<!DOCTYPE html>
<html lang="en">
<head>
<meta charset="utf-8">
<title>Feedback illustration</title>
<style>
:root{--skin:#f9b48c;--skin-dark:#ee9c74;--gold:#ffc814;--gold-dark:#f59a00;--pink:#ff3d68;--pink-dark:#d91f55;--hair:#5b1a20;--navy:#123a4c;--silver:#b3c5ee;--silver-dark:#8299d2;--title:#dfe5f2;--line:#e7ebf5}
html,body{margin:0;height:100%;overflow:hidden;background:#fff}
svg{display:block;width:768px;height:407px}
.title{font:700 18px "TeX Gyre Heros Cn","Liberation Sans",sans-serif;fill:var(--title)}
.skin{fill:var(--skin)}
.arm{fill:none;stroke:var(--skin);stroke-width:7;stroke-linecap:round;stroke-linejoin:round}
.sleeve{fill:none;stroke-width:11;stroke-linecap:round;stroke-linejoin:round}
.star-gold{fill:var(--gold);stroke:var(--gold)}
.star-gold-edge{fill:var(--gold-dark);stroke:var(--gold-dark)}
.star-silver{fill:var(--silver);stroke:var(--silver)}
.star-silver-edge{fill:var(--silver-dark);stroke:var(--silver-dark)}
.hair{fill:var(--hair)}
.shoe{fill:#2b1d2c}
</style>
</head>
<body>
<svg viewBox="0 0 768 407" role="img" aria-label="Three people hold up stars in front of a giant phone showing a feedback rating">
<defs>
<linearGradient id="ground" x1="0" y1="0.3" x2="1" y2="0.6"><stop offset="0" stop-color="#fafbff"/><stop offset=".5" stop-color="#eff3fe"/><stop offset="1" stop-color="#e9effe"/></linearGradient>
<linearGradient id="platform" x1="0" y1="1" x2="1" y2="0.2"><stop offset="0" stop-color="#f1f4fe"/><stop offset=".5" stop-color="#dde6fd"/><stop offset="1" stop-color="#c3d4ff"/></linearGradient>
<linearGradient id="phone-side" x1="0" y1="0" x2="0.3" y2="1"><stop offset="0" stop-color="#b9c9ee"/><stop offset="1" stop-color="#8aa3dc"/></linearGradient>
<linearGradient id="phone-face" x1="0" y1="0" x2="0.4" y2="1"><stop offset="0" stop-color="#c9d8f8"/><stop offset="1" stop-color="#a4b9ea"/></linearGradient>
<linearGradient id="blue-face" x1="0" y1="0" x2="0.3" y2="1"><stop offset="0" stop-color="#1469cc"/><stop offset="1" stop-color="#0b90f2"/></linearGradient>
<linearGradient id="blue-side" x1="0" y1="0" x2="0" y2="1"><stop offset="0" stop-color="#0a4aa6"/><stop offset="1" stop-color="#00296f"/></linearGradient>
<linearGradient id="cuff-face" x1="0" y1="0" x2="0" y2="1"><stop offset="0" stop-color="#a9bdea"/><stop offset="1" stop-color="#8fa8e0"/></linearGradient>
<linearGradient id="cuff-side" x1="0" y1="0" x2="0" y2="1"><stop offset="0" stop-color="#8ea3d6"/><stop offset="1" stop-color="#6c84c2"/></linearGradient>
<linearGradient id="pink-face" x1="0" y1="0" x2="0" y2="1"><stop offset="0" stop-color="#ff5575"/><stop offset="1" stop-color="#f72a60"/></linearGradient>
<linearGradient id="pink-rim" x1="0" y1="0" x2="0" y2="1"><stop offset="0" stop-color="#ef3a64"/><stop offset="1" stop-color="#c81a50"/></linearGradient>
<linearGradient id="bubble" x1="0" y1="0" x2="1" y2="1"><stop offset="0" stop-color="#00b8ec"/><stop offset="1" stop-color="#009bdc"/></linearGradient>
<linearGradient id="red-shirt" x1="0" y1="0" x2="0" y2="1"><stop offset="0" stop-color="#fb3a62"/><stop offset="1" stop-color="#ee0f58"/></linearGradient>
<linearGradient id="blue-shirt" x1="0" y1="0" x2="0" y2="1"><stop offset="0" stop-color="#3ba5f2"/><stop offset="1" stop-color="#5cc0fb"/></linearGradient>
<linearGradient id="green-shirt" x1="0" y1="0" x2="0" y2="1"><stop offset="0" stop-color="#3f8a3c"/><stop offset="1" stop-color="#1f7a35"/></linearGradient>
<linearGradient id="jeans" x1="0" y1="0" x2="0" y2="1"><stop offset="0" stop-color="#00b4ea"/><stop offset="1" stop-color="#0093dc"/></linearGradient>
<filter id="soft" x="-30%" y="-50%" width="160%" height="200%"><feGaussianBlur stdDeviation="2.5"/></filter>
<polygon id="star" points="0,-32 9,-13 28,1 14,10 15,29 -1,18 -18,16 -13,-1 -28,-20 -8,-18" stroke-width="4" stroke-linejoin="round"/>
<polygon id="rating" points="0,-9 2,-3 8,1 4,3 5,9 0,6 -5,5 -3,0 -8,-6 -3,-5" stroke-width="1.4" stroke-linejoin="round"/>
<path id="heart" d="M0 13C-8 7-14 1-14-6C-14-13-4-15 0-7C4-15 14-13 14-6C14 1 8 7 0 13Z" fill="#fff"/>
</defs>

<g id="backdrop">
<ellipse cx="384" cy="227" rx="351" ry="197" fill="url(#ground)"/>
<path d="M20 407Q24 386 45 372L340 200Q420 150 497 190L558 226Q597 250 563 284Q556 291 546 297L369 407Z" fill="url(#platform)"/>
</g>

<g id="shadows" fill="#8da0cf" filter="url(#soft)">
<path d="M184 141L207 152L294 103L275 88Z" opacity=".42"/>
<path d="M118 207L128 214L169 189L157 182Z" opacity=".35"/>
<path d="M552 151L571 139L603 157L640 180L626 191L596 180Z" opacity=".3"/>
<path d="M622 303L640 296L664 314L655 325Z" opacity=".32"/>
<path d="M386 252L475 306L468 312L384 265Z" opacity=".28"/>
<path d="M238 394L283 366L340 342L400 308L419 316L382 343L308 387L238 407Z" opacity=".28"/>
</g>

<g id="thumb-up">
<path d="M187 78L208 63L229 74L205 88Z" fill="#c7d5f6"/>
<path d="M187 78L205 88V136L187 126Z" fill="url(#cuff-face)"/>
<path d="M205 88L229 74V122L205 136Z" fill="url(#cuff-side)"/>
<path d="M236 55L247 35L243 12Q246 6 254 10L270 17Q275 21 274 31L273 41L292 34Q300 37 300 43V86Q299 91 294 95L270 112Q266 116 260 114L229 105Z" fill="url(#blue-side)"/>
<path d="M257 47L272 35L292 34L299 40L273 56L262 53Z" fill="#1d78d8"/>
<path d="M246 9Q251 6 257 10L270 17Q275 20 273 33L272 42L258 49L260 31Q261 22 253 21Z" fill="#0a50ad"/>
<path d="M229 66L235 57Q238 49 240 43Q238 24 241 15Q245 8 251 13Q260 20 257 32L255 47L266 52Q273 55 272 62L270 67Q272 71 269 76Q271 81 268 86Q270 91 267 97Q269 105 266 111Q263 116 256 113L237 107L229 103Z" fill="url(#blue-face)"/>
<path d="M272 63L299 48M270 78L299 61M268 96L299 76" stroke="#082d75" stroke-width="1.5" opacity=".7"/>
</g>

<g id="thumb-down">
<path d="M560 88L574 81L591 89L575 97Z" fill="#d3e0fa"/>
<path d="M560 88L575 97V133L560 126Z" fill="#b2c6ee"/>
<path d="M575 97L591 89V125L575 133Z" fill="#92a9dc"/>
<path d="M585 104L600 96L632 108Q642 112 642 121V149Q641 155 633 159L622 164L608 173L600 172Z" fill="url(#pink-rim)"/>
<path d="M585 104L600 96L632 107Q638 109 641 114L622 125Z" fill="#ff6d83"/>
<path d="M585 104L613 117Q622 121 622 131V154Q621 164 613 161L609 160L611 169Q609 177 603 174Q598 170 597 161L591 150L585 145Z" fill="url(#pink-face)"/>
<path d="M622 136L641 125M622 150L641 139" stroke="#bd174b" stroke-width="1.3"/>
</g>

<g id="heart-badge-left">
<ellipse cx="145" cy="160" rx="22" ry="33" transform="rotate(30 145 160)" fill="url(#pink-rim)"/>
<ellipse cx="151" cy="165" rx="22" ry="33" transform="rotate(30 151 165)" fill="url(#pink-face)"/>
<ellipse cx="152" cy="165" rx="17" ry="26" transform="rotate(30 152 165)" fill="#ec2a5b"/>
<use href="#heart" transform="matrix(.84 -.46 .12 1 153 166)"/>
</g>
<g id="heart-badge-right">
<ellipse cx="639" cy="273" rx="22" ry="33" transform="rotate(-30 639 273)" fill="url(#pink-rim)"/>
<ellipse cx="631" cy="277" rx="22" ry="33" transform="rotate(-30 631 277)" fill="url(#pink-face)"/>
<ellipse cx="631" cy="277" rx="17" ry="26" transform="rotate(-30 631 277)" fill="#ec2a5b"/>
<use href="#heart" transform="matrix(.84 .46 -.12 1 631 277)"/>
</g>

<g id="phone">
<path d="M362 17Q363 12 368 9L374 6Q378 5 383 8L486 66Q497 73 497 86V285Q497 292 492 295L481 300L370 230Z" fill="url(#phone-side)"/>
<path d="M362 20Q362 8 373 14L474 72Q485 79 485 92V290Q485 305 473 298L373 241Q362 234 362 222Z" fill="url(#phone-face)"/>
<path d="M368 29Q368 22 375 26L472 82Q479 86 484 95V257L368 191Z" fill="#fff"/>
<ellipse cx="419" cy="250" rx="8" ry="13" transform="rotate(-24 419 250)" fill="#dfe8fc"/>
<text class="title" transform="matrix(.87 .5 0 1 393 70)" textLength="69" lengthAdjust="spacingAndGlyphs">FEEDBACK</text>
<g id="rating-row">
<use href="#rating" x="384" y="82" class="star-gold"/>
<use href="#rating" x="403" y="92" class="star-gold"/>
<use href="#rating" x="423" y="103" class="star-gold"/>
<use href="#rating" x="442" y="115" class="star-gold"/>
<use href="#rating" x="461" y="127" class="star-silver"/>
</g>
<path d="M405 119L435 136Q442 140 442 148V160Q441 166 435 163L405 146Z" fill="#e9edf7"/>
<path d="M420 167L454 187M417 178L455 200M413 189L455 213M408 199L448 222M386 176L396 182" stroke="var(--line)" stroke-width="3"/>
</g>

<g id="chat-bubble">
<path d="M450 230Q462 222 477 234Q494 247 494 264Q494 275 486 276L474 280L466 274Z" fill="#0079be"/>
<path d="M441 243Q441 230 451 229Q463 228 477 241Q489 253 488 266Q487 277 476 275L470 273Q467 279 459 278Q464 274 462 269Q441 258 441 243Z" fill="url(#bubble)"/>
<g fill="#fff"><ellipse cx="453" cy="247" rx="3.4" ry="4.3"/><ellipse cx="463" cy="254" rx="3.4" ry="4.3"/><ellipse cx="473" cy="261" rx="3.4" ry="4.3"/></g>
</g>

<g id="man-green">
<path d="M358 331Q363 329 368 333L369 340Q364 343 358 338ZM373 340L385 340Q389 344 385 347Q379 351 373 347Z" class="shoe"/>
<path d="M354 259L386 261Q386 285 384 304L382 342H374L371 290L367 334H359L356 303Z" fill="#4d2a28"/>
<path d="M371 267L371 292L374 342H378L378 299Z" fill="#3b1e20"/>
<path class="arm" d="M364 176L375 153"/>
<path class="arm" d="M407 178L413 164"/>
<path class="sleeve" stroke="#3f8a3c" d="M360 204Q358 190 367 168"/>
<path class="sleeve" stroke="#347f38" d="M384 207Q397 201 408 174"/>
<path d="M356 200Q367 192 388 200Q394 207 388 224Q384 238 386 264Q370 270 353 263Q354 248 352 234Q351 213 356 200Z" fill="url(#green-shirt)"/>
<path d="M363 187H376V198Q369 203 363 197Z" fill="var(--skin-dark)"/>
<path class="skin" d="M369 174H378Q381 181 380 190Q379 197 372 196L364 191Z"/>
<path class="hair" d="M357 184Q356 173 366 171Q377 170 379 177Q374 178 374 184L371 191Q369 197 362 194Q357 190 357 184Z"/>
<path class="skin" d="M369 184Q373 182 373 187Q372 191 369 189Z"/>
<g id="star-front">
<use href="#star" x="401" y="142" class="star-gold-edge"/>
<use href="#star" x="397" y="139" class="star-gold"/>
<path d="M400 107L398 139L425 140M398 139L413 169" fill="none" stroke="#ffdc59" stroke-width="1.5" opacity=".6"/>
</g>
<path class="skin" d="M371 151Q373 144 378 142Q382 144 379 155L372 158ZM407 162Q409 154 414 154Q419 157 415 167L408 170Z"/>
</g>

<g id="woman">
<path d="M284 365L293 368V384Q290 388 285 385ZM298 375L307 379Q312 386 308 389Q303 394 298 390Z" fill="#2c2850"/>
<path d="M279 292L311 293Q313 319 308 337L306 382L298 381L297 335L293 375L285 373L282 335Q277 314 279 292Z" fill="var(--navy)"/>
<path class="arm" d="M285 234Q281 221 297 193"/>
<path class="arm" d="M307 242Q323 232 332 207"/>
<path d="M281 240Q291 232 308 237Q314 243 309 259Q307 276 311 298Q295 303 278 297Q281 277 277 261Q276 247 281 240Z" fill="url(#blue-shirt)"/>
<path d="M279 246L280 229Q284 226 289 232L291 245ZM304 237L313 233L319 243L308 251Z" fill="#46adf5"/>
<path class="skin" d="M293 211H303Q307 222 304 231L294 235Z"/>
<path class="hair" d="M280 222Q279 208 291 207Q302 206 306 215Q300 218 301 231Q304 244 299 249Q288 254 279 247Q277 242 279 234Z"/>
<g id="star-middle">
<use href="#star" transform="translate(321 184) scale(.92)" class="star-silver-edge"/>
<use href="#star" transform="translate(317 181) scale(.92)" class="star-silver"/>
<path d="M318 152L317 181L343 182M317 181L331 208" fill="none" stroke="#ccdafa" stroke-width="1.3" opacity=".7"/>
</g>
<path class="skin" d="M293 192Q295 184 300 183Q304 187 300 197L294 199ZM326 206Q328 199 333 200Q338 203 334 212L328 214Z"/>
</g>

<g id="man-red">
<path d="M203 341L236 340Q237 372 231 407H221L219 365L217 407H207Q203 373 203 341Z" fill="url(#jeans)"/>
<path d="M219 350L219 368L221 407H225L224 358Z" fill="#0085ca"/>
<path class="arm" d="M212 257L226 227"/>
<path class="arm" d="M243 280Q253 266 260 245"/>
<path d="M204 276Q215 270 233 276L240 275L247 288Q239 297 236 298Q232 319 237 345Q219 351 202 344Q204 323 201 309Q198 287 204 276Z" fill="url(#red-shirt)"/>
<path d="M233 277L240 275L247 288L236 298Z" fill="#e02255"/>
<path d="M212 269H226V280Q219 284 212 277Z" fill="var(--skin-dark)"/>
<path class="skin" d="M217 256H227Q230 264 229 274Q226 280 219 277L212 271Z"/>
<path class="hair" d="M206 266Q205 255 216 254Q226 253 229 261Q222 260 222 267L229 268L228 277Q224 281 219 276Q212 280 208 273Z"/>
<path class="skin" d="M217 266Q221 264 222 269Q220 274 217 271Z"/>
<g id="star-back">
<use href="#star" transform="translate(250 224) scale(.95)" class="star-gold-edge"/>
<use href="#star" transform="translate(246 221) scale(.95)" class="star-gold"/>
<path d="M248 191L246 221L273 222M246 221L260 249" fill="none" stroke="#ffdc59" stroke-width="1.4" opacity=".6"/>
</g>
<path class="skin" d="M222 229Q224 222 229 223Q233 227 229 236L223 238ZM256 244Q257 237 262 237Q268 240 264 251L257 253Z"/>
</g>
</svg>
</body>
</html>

- [WHAT IS EXPECTED] Each line above that contains the word "sleeve" should be copied.

- [RESPONSE TO THIS EXERCISE]
.sleeve{fill:none;stroke-width:11;stroke-linecap:round;stroke-linejoin:round}
<path class="sleeve" stroke="#3f8a3c" d="M360 204Q358 190 367 168"/>
<path class="sleeve" stroke="#347f38" d="M384 207Q397 201 408 174"/>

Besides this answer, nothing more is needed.